Thursday, November 04, 2010

A Different Approach

Sifting through my Radio Leeds 'fact sheets', came across one entitled 'Festive Fare', and as several recipes are based around one particular cake', will be giving the recipe for this, followed by the adaptations that can be made with it.

Firstly the 'base cake' - this being a 'Madeira-type;, and (as the fact sheet says) 'beating the egg whites into the butter and sugar before the yolks, helps to prevent it splitting/curdling, and also makes for a lighter cake'.
Madeira Cake:
9 oz (250g) butter, softened
9 oz (250g) caster sugar
9 oz (250g) self-raising flour
2 tsp baking powder
3 oz (75g) ground almonds
4 eggs, separated
2 tsp vanilla extract
grated zest and juice of one orange
Put the butter and sugar into a bowl (ideally put this in a warm place to the sugar begins to absorb the butter), then cream together until light and fluffy, then pour in the unbeaten egg whites and continue beating until the mixture is like thick cream. Then beat in the egg yolks, vanilla, and zest and juice of the orange.
Sift the flour and baking powder together, then fold (or lightly beat) into the creamed mixture with the ground almonds.
Bake in a greased and lined 9" (23cm) square cake tin and bake at 170C, 325F, gas 3 for about an hour or until firm to the touch.

This next recipe is for a Christmas Cake made with above cake, more a method than a proper recipe. A recipe for home-made orange liqueur will follow.
Fruitless Christmas Cake:
First make the Madeira type cake (recipe above). Leave this to cool in the tin and spike in several places with a skewer, then spoon over a little orange liqueur. Cover the tin with foil, and a couple of days later, spoon over a little more liqueur.
To decorate, either leave whole or cut into four squares (when finished these will make good gifts). Roll out some marzipan, cutting into strips a little wider than the depth of the cake. Spread a little apricot jam around the sides of the cake (or on the marzipan if you prefer) and press the marzipan onto the cake, making sure the corners are pinched together. Leave the top of the cake without a marzipan covering.
Sift about 6 oz (175g) icing sugar into a bowl and stir in enough orange liqueur to make an icing that is fairly runny but not too thin. Spoon most of this over the top of the cake, the scatter over some sliced glace fruits. Soon the remaining icing over the fruits and leave to set.
Wrap the sides of the cake with greaseproof/parchment paper or clingfilm and store in a tin. Because of the liqueur, this will keep well for up to three weeks. If you prefer to not use liqueur, and perhaps just use orange juice, then the cake should be eaten within a week).
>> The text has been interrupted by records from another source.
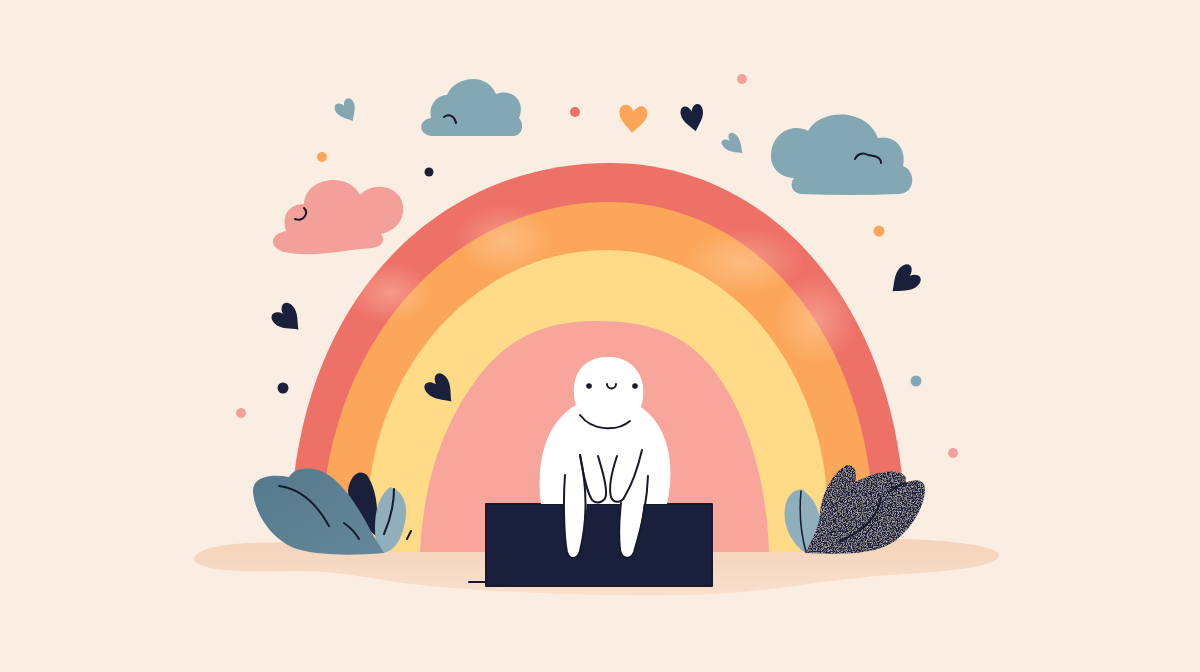
<!DOCTYPE html>
<html lang="en">
<head>
<meta charset="utf-8">
<title>Resting under the rainbow</title>
<style>
:root {
  --paper: #faeee2;
  --sand: #f6d9c1;
  --red: #ee7168;
  --orange: #fba659;
  --yellow: #ffdb87;
  --pink: #f8a69b;
  --cloud-pink: #f3a09a;
  --blue: #84a7b4;
  --teal: #5a7f92;
  --leaf-light: #8fafbd;
  --navy: #1a1f3b;
  --ink: #161a2c;
  --white: #fff;
}
html, body { margin: 0; height: 100%; overflow: hidden; background: var(--paper); }
svg { display: block; width: 1200px; height: 672px; }
.paper { fill: var(--paper); }
.sand { fill: url(#sand-fade); }
.red { fill: var(--red); }
.orange { fill: var(--orange); }
.yellow { fill: var(--yellow); }
.pink { fill: var(--pink); }
.cloud-pink { fill: var(--cloud-pink); }
.blue { fill: var(--blue); }
.teal { fill: var(--teal); }
.leaf-light { fill: var(--leaf-light); }
.navy { fill: var(--navy); }
.white { fill: var(--white); }
.ink { fill: var(--ink); }
.line { fill: none; stroke: var(--ink); stroke-width: 2; stroke-linecap: round; stroke-linejoin: round; }
.vein { stroke-width: 1.5; }
</style>
</head>
<body>
<svg viewBox="0 0 1200 672" role="img" aria-label="A small white figure sits on a dark block beneath a rainbow, surrounded by clouds, hearts and leaves">
  <defs>
    <linearGradient id="sand-fade" x1="0" y1="0" x2="0" y2="1">
      <stop offset="0" stop-color="#f4d3b9"/>
      <stop offset="1" stop-color="#f9e0cd"/>
    </linearGradient>
    <linearGradient id="teal-fade" x1="0" y1="0" x2="1" y2="1">
      <stop offset="0" stop-color="#55798c"/>
      <stop offset="1" stop-color="#648899"/>
    </linearGradient>
    <radialGradient id="glow">
      <stop offset="0" stop-color="#ffe3c4" stop-opacity=".36"/>
      <stop offset="1" stop-color="#ffe3c4" stop-opacity="0"/>
    </radialGradient>
    <filter id="grain" x="0" y="0" width="1" height="1">
      <feTurbulence type="fractalNoise" baseFrequency=".8" numOctaves="2" seed="4"/>
      <feColorMatrix values="0 0 0 0 1  0 0 0 0 .95  0 0 0 0 .88  0 0 0 1.4 -.62"/>
      <feComposite in2="SourceGraphic" operator="in" result="specks"/>
      <feMerge><feMergeNode in="SourceGraphic"/><feMergeNode in="specks"/></feMerge>
    </filter>
    <path id="heart" d="M0 14C-5 8-14 2-14-6C-14-16-3-16 0-7C4-16 14-15 14-6C14 2 5 8 0 14Z"/>
    <clipPath id="arch">
      <path d="M294 476C318 280 450 163 610 163C762 163 882 290 902 476L860 552H340Z"/>
    </clipPath>
  </defs>

  <rect class="paper" width="1200" height="672"/>

  <path id="ground" class="sand" d="M194 558C198 546 240 541 290 543C380 553 760 556 900 539C950 540 998 546 999 555C999 568 940 572 890 575C810 581 780 592 690 595C600 597 490 592 420 585C370 580 350 571 290 571C240 573 192 570 194 558Z"/>

  <g id="rainbow">
    <path class="red" d="M294 476C318 280 450 163 610 163C762 163 882 290 902 476L860 552H340Z"/>
    <path class="orange" d="M326 476C352 312 470 202 610 202C746 202 850 318 870 476L850 552H345Z"/>
    <path class="yellow" d="M370 480C388 350 486 250 607 250C722 250 812 354 826 482L828 552H365Z"/>
    <path class="pink" d="M420 552C424 480 442 423 482 372C512 335 550 321 596 321C648 321 684 333 712 368C750 416 767 488 769 552Z"/>
    <g clip-path="url(#arch)" fill="url(#glow)">
      <ellipse cx="390" cy="293" rx="44" ry="30"/>
      <ellipse cx="742" cy="262" rx="62" ry="34"/>
      <ellipse cx="505" cy="240" rx="50" ry="36"/>
      <ellipse cx="815" cy="320" rx="42" ry="46"/>
    </g>
  </g>

  <g id="clouds">
    <g>
      <path class="blue" d="M431 136C418 134 418 120 431 118C428 104 438 95 447 95C454 77 486 71 496 94C513 88 526 102 519 118C525 125 522 135 514 136Z"/>
      <path class="line" d="M444 117C450 113 455 117 456 123"/>
    </g>
    <g>
      <path class="blue" d="M800 194C792 192 789 185 794 178C778 177 770 166 771 154C773 132 793 123 808 131C820 109 866 107 878 138C896 134 907 150 903 166C916 171 916 193 899 194Q850 196 800 194Z"/>
      <path class="line" d="M855 159C857 154 863 152 868 155C875 156 881 157 881 163"/>
    </g>
    <g>
      <path class="cloud-pink" d="M284 252C269 248 269 234 286 231C281 215 289 204 304 204C305 177 348 171 360 195C373 180 402 186 403 207C404 223 393 231 381 234C386 240 382 247 372 248C345 250 312 258 284 252Z"/>
      <path class="line" d="M304 208C309 213 304 222 295 219"/>
    </g>
  </g>

  <g id="hearts">
    <use href="#heart" class="orange" transform="translate(633 119)rotate(4)"/>
    <use href="#heart" class="navy" transform="translate(693 118)rotate(-12)scale(.8 .96)"/>
    <use href="#heart" class="blue" transform="translate(347 111)rotate(-30)scale(.72 .82)"/>
    <use href="#heart" class="blue" transform="translate(734 145)rotate(-46)scale(.62 .84)"/>
    <use href="#heart" class="navy" transform="translate(288 319)rotate(-45)scale(.9 1.05)"/>
    <use href="#heart" class="navy" transform="translate(441 390)rotate(-42)scale(.88 1.1)"/>
    <use href="#heart" class="navy" transform="translate(904 281)rotate(48)scale(.9 1.1)"/>
  </g>

  <g id="dots">
    <circle class="cloud-pink" cx="742" cy="79" r="5"/>
    <circle class="red" cx="575" cy="112" r="5"/>
    <circle class="orange" cx="322" cy="157" r="5"/>
    <circle class="navy" cx="429" cy="172" r="4.5"/>
    <circle class="orange" cx="879" cy="231" r="5.5"/>
    <circle class="navy" cx="283" cy="388" r="5.5"/>
    <circle class="cloud-pink" cx="241" cy="413" r="5"/>
    <circle class="blue" cx="916" cy="381" r="5.5"/>
    <circle class="cloud-pink" cx="953" cy="453" r="5"/>
  </g>

  <g id="plant-left">
    <path class="navy" d="M348 490C350 476 359 468 367 475C377 490 379 512 376 536L350 514Z"/>
    <path class="leaf-light" d="M377 552C373 524 374 500 390 487C403 490 409 506 405 522C402 538 396 550 384 553Z"/>
    <path fill="url(#teal-fade)" d="M253 492C252 476 272 474 289 477C296 466 314 467 325 473C344 483 360 510 373 535L384 553C350 556 316 555 297 549C273 541 255 515 253 492Z"/>
    <path class="line" d="M279 486C302 489 318 506 329 526M344 523Q354 530 359 539M394 489C394 506 391 518 384 534M411 531L407 539"/>
  </g>

  <g id="plant-right">
    <path class="leaf-light" d="M806 553C789 543 781 520 786 503C789 493 797 488 803 490C816 500 822 515 819 528Z"/>
    <path class="line vein" d="M801 491C799 512 801 534 806 552"/>
    <path class="navy" filter="url(#grain)" d="M806 553C812 538 819 529 820 513C822 492 834 471 847 465C856 465 857 473 855 482C867 476 887 468 900 473C907 475 907 480 905 483C918 477 926 481 925 491C924 507 912 528 895 541C873 556 838 554 806 553Z"/>
    <path class="line" d="M881 498C878 518 860 533 840 541M905 483Q895 487 889 492"/>
  </g>

  <g id="seat">
    <rect class="navy" x="486" y="504" width="227" height="82"/>
    <path class="line" d="M469 582H487"/>
    <path class="line" d="M486 586V504H712V586Z"/>
  </g>

  <g id="figure">
    <path class="white" d="M541 504C536 462 545 423 576 405C569 381 579 357 608 357C637 357 649 382 641 407C668 426 676 464 667 504Z"/>
    <path class="white" d="M563 495C564 520 564 540 567 552C570 561 578 559 580 551C584 534 586 518 587 498Z"/>
    <path class="white" d="M620 498C620 520 619 540 620 550C622 560 631 560 634 552C639 535 643 518 644 498Z"/>
    <path class="white" d="M582 480L591 500Q597 506 604 502L608 490L612 500Q617 506 622 501L632 480Z"/>
    <g class="line">
      <path d="M565 475C563 500 564 538 567 552C570 561 578 559 580 551C586 526 589 496 580 455"/>
      <path d="M580 455C583 473 586 490 592 500C597 505 605 502 606 495C607 484 602 470 598 456"/>
      <path d="M617 456C612 471 608 486 611 497C614 504 622 503 625 496C631 486 638 467 642 450"/>
      <path d="M621 503C619 520 619 540 620 550C622 560 631 560 634 552C642 526 647 504 648 476"/>
      <path d="M580 415C592 431 617 432 630 421"/>
      <path d="M607 384C607 390 616 390 616 384"/>
    </g>
    <circle class="ink" cx="589" cy="386" r="2.8"/>
    <circle class="ink" cx="635" cy="386" r="2.8"/>
  </g>
</svg>
</body>
</html>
Home-made Orange Liqueur:
Take one large orange and remove all the rind, discarding the pith. Cut the peel into shreds and and put into a clean (sterilised) 1 lb (450g) jam jar. Slice the orange in half and squeeze out the juice. Add the juice to the orange peel in the jar, and stir in 1 heaped tablespoon of caster sugar, then top up the jar with brandy. Replace the lid, shake well, then store in a dark place, giving the jar a daily shake to make sure all the sugar has dissolved and the flavour of the orange permeates the brandy.
After 4 weeks strain through muslin and re-bottle the liquid as a liqueur. After straining, the orange shreds can be added to a beef casserole or scattered over a fruit salad (can be frozen if you do not wish to use these immediately, although they should keep well enough in a small jar in the fridge for a while).

Lemon Liqueur:
Make as above, but substitute a couple of lemons for the orange. A spoonful of this liqueur is said to be the secret ingredient in Bakewell Pudding!
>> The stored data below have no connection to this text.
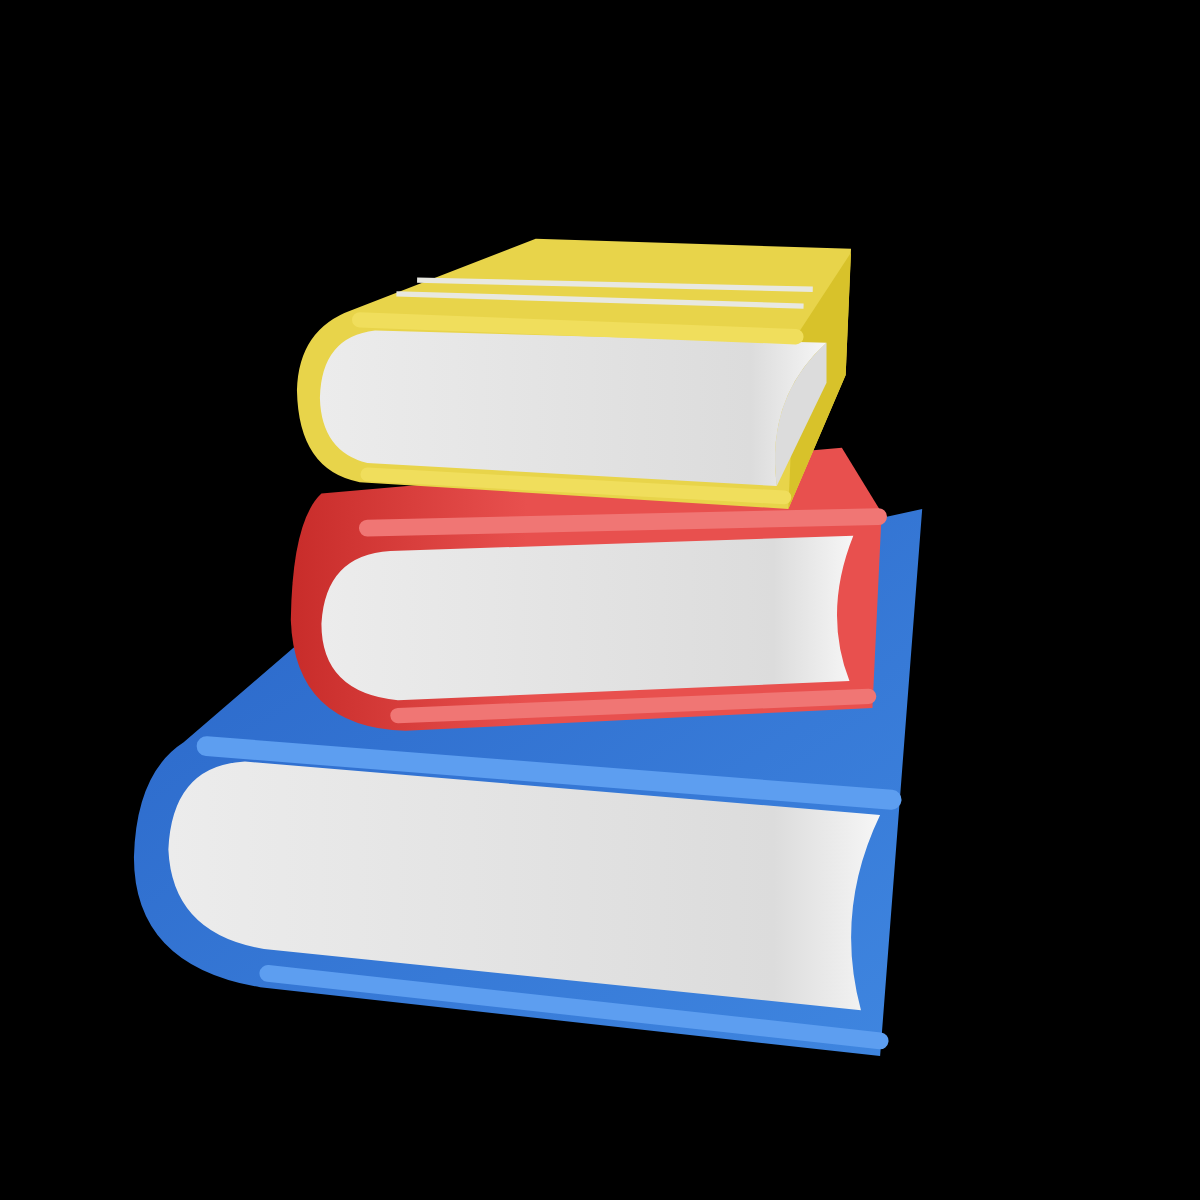
<!DOCTYPE html>
<html lang="en">
<head>
<meta charset="utf-8">
<title>Stacked Books</title>
<style>
  :root {
    --backdrop: #000000;
    --blue-cover: #3f86e0;
    --blue-shade: #2a66c8;
    --blue-light: #5d9ef0;
    --red-cover: #e8504e;
    --red-shade: #c82c2a;
    --red-light: #f07674;
    --yellow-cover: #e8d44a;
    --yellow-shade: #d8c22a;
    --yellow-light: #f0de5c;
    --page-light: #ececec;
    --page-mid: #dcdcdc;
    --page-edge: #f6f6f6;
    --stripe: #e8e8e0;
  }
  html, body {
    margin: 0;
    padding: 0;
    width: 1200px;
    height: 1200px;
    overflow: hidden;
    background: var(--backdrop);
  }
  .book-stack {
    display: block;
    width: 1200px;
    height: 1200px;
  }
</style>
</head>
<body>
<svg class="book-stack" viewBox="0 0 1568 1568" xmlns="http://www.w3.org/2000/svg" role="img" aria-label="Stack of three books: blue, red and yellow">
  <defs>
    <linearGradient id="pages-shade" x1="0" y1="0" x2="1" y2="0">
      <stop offset="0" stop-color="var(--page-light)"/>
      <stop offset="0.85" stop-color="var(--page-mid)"/>
      <stop offset="1" stop-color="var(--page-edge)"/>
    </linearGradient>
    <linearGradient id="blue-top" x1="0" y1="0" x2="1" y2="1">
      <stop offset="0" stop-color="var(--blue-shade)"/>
      <stop offset="1" stop-color="var(--blue-cover)"/>
    </linearGradient>
    <linearGradient id="red-spine" x1="0" y1="0" x2="1" y2="0">
      <stop offset="0" stop-color="var(--red-shade)"/>
      <stop offset="0.4" stop-color="var(--red-cover)"/>
    </linearGradient>
  </defs>

  <g class="blue-book">
    <path fill="url(#blue-top)" d="M385 845 L1205 665 L1150 1380 L340 1290 Q175 1262 175 1120 Q178 1010 240 970 Z"/>
    <path fill="url(#pages-shade)" d="M320 995 L1150 1065 Q1090 1190 1125 1320 L345 1240 Q225 1220 220 1110 Q225 1000 320 995 Z"/>
    <path fill="none" stroke="var(--blue-light)" stroke-width="26" stroke-linecap="round" d="M270 975 L1165 1045"/>
    <path fill="none" stroke="var(--blue-light)" stroke-width="22" stroke-linecap="round" d="M350 1272 L1150 1360"/>
  </g>

  <g class="red-book">
    <path fill="url(#red-spine)" d="M420 645 L1100 585 L1152 670 L1140 925 L530 955 Q385 950 380 810 Q382 680 420 645 Z"/>
    <path fill="url(#pages-shade)" d="M510 720 L1115 700 Q1075 800 1110 890 L520 915 Q420 905 420 815 Q425 725 510 720 Z"/>
    <path fill="none" stroke="var(--red-light)" stroke-width="22" stroke-linecap="round" d="M480 690 L1148 675"/>
    <path fill="none" stroke="var(--red-light)" stroke-width="20" stroke-linecap="round" d="M520 935 L1135 910"/>
  </g>

  <g class="yellow-book">
    <path fill="var(--yellow-cover)" d="M460 405 L700 312 L1112 325 L1105 490 L1030 665 L470 630 Q390 615 388 510 Q390 430 460 405 Z"/>
    <path fill="var(--yellow-shade)" d="M1040 440 L1112 330 L1105 490 L1030 665 Z"/>
    <path fill="url(#pages-shade)" d="M490 432 L1080 448 Q1000 520 1015 635 L480 605 Q420 590 418 520 Q420 440 490 432 Z"/>
    <path fill="var(--page-mid)" d="M1080 448 L1080 500 L1015 635 Q1000 520 1080 448 Z"/>
    <path fill="none" stroke="var(--stripe)" stroke-width="7" d="M545 366 L1062 378"/>
    <path fill="none" stroke="var(--stripe)" stroke-width="7" d="M518 384 L1050 400"/>
    <path fill="none" stroke="var(--yellow-light)" stroke-width="20" stroke-linecap="round" d="M470 418 L1040 440"/>
    <path fill="none" stroke="var(--yellow-light)" stroke-width="18" stroke-linecap="round" d="M480 620 L1025 650"/>
  </g>
</svg>
</body>
</html>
If not keen on a heavy fruit Christmas Pudding, but like the traditional look of one, then here is another use for the ubiquitous Madeira. Again a method more than a recipe. Note: this pudding should not be cooked in a microwave, it won't work.
Not-so-Heavy Christmas Pudding:
This is a pudding that has a Christmas flavour but is far lighter than the traditional pud.
All we have to do grease well (with butter) the inside of a pudding bowl and spread a layer of mincemeat around the sides and over the base. Then to make the filling, use HALF the recipe for Madeira Cake (see above), omitting the ground almonds and baking powder, but making up the shortfall by adding extra flour.
Cover with pleated greaseproof paper, and then a cover of pleated foil. Tie this tightly round the basin and then steam for an hour and a half. Then turn it out onto a shallow dish. It will look just like a Christmas Pudding, but with a plain centre. If you wish you can pour over a ladle of hot brandy and set light to it in the traditional way. Also eats well with brandy or rum sauce. Even better with cream!